***** MATERIAL SHOWN

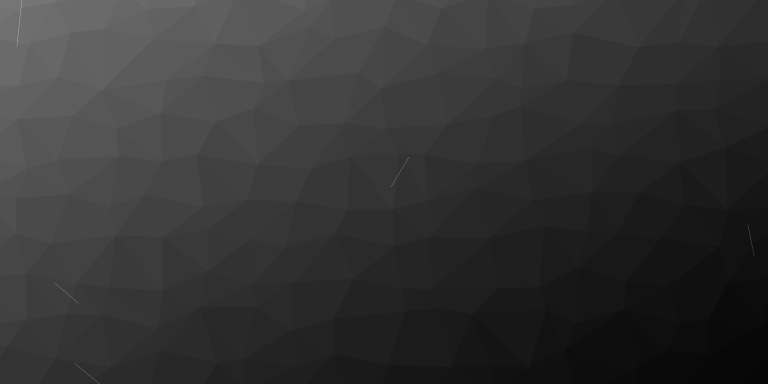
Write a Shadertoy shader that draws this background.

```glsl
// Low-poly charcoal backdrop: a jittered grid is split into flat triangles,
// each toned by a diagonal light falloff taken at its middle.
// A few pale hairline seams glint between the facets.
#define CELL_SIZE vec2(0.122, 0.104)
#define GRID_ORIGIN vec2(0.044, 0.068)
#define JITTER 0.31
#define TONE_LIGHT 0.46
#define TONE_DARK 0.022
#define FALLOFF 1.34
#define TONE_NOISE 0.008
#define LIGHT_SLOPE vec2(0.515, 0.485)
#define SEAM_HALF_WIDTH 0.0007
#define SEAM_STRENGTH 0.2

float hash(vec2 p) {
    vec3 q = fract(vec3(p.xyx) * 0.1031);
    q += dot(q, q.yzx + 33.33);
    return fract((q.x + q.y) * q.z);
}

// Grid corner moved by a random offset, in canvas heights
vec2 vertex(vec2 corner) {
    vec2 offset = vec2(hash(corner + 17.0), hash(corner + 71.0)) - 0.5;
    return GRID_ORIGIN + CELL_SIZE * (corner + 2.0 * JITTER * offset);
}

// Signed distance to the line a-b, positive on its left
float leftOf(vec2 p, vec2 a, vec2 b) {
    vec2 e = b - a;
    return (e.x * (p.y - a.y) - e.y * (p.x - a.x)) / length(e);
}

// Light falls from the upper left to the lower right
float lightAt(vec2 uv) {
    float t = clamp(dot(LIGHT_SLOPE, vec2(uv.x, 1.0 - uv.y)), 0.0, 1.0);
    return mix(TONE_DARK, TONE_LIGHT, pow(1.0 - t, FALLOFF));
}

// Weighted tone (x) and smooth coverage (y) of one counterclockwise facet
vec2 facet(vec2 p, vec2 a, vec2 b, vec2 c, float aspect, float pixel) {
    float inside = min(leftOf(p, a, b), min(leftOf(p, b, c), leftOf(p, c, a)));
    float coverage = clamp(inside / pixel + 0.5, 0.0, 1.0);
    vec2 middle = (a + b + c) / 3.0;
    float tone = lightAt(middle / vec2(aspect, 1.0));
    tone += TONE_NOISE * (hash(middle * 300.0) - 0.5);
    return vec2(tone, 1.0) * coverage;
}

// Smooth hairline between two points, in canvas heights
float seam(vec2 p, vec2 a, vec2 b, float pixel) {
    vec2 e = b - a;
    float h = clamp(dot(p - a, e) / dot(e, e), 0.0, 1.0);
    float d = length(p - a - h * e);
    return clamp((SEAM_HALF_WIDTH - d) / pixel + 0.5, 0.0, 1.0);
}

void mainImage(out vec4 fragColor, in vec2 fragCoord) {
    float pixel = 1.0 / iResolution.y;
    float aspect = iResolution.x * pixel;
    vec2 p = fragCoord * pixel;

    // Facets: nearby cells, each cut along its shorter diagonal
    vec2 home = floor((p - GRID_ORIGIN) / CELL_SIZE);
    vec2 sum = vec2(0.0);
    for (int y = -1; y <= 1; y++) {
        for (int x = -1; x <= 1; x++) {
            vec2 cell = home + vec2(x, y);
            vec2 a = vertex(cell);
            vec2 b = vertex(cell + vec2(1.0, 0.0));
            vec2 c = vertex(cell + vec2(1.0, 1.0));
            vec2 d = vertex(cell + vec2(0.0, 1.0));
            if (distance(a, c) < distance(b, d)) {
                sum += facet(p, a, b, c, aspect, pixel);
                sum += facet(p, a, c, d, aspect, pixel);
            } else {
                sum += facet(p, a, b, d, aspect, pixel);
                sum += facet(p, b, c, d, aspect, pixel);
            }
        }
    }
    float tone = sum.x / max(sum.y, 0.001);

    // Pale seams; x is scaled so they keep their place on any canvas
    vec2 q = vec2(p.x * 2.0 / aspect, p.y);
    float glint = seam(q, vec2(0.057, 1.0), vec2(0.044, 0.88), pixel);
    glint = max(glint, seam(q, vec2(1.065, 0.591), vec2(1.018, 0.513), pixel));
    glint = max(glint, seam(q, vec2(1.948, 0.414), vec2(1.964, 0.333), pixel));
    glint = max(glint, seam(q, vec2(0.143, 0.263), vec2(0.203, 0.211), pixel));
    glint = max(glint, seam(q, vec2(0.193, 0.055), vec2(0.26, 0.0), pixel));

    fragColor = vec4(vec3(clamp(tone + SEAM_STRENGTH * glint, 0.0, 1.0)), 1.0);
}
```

**********
***** MATERIAL SHOWN

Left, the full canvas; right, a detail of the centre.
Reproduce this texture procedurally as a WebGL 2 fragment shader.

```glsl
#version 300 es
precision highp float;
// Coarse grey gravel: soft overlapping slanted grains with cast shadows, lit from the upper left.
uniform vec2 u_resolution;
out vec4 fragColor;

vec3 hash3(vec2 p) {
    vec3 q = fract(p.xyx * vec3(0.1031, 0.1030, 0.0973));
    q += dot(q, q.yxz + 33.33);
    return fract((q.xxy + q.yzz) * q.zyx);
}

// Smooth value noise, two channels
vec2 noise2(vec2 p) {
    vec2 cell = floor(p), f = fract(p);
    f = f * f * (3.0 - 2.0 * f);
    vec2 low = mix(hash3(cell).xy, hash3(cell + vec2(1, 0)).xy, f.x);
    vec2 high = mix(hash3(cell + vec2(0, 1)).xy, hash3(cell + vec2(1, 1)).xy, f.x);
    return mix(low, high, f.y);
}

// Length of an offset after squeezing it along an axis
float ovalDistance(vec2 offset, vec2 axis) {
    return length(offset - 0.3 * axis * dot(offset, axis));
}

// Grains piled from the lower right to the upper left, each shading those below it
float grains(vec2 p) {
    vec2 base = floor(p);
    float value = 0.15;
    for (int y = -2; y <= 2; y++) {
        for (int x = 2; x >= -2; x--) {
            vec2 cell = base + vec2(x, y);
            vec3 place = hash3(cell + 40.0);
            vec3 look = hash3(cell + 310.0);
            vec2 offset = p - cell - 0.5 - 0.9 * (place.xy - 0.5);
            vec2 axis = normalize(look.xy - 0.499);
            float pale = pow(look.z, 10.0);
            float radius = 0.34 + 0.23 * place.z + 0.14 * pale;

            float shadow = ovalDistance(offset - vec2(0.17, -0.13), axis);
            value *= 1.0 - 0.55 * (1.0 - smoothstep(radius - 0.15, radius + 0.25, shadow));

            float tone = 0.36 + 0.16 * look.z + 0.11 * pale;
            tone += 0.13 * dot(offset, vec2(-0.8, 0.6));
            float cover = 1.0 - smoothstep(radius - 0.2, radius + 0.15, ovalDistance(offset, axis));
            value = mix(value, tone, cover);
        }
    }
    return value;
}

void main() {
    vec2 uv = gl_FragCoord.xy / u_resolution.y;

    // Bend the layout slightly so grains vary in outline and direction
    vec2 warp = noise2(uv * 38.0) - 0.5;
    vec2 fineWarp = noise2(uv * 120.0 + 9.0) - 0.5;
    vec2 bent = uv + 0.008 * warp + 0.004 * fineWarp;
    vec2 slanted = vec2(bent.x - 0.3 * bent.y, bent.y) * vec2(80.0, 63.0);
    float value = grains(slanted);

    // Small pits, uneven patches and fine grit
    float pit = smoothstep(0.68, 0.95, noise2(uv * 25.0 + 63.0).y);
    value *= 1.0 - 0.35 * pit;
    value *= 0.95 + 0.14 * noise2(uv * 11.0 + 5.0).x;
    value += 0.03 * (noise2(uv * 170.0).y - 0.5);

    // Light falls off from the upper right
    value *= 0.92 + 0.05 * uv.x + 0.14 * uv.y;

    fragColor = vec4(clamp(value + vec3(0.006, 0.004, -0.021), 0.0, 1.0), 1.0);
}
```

**********

Determine how many lines in the data above include the word "value", and state that number only.

§ **YOUR RESPONSE**:
11